EM gained some limited traction as last week ended. However, renewed concerns about China could limit this bounce as President Xi signaled the possibility that growth could fall below the government’s 6.5% target. China PMI readings out this coming weekend will be the first snapshot of December. Markets are likely to become more sensitive to Chinese data going forward.
Bank of Israel meets Monday and is expected to keep rates steady at 0.10%. Deflation is persistent, with CPI at -0.3% y/y in November. Low base effects should move inflation into positive territory next year and into the 1-3% target range. This should prevent further easing by the central bank. Q3 GDP will be reported Thursday and growth is expected to remain steady at an annualized 3.2%.
Brazil reports November central government budget data Monday, and the primary deficit is expected at -BRL38.0 bln. Consolidated budget data will be reported Tuesday, and the primary deficit is expected at -BRL54 bln. Recall that the October data were boosted by the tax amnesty scheme, and so November should show a return to the negative trend. December IGP-M wholesale inflation will be reported Thursday, and is expected to rise 7.02% y/y vs. 7.12% in November.
Korea reports November IP Thursday, which is expected to rise 1.5% y/y vs. -1.6% in October. December CPI will be reported Friday, and is expected to rise 1.4% y/y. If so, it would be the highest since August 2014. Due to low base effects, inflation is likely to approach the 2% target next year, and this should keep the BOK in cautious mode. On Sunday, Korea reports December trade. Exports are expected to rise 4.6%, while imports are expected to rise 6.7% y/y.
Thailand reports November manufacturing production Thursday, which is expected to rise 0.3% y/y vs. 0.1% in October. The Bank of Thailand sees 3.2% GDP growth next year, about the same as 2016. However, it warned that the Thai economy faces greater uncertainty going forward due to the fragile global recovery. Trade and current account data will be reported Friday.
Chile central bank releases its minutes Wednesday. Chile then reports November manufacturing production and retail sales Thursday. The former is expected at -1.2% y/y, while the latter is expected at +2.1% y/y. The economy remains weak, but we think inflation remains too high to justify a rate cut anytime soon. At 2.9% y/y in November, inflation is just below the 3% target.
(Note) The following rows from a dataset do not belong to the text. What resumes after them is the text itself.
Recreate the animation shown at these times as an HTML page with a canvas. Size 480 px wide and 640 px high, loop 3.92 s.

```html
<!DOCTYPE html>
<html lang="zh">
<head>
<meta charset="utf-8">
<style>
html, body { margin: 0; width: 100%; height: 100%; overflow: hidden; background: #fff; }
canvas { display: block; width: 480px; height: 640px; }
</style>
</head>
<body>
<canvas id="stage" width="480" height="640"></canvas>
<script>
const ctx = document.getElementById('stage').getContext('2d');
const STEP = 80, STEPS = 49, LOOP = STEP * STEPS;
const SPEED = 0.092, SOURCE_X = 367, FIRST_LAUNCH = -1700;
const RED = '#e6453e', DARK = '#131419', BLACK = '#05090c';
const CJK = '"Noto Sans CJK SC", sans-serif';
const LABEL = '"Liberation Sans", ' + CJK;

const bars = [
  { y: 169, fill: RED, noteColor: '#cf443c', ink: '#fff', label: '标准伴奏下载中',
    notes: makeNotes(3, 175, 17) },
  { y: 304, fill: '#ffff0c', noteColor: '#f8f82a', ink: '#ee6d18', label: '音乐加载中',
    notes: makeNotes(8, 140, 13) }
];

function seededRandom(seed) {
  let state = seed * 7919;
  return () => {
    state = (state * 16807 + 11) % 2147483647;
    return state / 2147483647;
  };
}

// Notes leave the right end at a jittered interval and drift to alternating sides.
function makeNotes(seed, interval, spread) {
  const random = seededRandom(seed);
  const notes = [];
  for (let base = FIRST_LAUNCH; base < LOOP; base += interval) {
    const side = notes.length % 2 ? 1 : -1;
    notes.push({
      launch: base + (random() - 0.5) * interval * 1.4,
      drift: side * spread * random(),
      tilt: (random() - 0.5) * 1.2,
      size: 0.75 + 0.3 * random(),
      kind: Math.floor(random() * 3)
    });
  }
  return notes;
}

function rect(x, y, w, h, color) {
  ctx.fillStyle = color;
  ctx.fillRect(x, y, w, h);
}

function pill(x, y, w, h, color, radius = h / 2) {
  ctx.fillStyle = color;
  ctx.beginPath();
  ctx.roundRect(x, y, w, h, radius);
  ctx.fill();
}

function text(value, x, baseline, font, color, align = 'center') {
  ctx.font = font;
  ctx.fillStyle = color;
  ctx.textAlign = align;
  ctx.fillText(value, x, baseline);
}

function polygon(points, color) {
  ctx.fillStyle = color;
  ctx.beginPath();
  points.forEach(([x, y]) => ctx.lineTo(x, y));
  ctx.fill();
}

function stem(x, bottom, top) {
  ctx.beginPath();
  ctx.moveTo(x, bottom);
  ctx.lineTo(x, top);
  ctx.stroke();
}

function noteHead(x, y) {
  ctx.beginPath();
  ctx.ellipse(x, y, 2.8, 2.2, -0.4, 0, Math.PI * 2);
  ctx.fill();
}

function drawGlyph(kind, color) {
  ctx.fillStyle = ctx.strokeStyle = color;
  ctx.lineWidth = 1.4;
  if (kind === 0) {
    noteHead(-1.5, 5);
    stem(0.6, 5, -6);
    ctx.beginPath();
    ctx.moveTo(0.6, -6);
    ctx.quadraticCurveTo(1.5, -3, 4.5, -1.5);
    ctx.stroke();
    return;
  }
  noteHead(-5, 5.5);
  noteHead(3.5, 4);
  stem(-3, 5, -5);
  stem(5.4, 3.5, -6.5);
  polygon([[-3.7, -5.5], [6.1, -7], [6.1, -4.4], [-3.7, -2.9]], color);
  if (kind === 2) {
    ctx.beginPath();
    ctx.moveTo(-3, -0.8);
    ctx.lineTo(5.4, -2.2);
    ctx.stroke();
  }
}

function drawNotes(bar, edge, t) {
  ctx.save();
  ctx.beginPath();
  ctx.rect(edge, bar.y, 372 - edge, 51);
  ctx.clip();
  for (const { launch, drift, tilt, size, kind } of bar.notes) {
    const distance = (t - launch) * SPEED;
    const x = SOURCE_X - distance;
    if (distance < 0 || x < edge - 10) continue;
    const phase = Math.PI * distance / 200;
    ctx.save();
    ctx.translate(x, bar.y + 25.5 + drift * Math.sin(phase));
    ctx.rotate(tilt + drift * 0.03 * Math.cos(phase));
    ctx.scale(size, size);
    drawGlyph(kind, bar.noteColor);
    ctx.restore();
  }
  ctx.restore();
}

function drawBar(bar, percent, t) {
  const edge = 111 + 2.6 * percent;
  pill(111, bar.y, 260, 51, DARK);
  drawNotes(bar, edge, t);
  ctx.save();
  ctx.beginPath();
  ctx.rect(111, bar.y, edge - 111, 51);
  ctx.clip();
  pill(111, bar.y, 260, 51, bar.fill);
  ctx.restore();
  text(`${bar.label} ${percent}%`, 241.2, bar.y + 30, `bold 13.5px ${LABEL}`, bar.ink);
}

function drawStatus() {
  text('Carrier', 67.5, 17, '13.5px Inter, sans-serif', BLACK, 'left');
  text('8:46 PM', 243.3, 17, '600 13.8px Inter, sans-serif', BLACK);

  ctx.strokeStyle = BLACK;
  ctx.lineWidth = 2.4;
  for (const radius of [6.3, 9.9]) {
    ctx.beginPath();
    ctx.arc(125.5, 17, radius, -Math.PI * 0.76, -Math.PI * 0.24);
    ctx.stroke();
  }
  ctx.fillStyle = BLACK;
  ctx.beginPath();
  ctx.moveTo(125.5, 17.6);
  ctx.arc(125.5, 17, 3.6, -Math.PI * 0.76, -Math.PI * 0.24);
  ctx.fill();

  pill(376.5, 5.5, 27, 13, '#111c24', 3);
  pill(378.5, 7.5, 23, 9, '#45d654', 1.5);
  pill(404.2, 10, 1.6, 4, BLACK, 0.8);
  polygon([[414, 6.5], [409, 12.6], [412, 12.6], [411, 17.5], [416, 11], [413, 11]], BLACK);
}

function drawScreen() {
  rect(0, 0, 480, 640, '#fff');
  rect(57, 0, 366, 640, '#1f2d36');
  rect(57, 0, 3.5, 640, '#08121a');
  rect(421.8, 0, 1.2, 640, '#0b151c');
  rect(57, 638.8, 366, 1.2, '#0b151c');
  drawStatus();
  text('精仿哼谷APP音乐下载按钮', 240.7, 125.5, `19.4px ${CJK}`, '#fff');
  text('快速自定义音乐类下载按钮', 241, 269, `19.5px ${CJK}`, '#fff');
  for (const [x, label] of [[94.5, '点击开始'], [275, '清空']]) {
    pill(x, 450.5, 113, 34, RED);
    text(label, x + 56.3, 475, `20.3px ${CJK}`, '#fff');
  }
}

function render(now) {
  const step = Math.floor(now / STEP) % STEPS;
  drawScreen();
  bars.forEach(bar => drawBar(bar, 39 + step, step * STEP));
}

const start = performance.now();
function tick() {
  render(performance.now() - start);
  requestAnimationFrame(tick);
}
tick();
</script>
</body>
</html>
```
Banco de Mexico releases minutes from its December meeting Thursday. At that meeting, the bank hiked a larger than expected 50 bp to 5.75%. Mid-December inflation came in higher than expected, up 3.48% y/y. This is further above the 3% target (but still in the 2-4% target range) and the highest since December 2014. Next Banxico meeting is February 9. We had been thinking that if the Fed stands pat at its next meeting February 1, this would allow Banxico to stand pat too. But if renewed MXN peso weakness intensifies, Banxico may be forced into another hike.
Egyptian central bank meets Thursday, and is expected to hike rates 25 bp to 15%. We see risks of a much larger move that would send a strong signal to the markets. CPI inflation accelerated to 19.4% y/y in November, the highest since November 2008. The Egyptian central bank hiked rates 300 bp to 14.75% when it floated the pound last month. It has not moved since.
South Africa reports November trade, money, and loan data Friday. Money and loan growth are both expected to slow from October. The trade balance has been improving in recent months, as exports have rebounded even as imports are constrained by sluggish demand. The current account gap rose to -4.1% of GDP in Q3, but could show improvement in Q4 due to the trade balance.
Turkey reports November trade Friday, which is expected at -$4.1 bln vs. -$4.2 bln in October. Exports have been weak in recent months. As higher energy prices boost imports, we expect the external accounts to worsen significantly next year.
Poland reports December CPI Friday, which is expected to rise 0.5% y/y vs. flat in November. If so, this would be the first positive reading since June 2014 and the highest since March 2014. This should prevent any further easing. Indeed, with low base effects likely to significantly boost inflation, the central bank may have to move up its forward guidance from the current view of the first hike in 2018.
Russia reports December CPI Friday, which is expected to rise 5.6% y/y vs. 5.8% in November. If so, this would be the lowest since July 2012 and would justify the hawkish stance of the central bank this year. However, the bank said it could resume easing in H1 2017 if inflation continues to converge with the 4% target.
China reports official December PMI readings Sunday, with manufacturing seen at 51.6 vs. 51.7 in November. Markets were spooked by President Xi’s comments last Friday, when he said he is open to growth falling below the government’s target due to rising debt and concerns about the global outlook after Trump’s election victory. Xi added that the target does not have to be met if doing so creates too much risk. Markets are likely to become more sensitive to Chinese data going forward.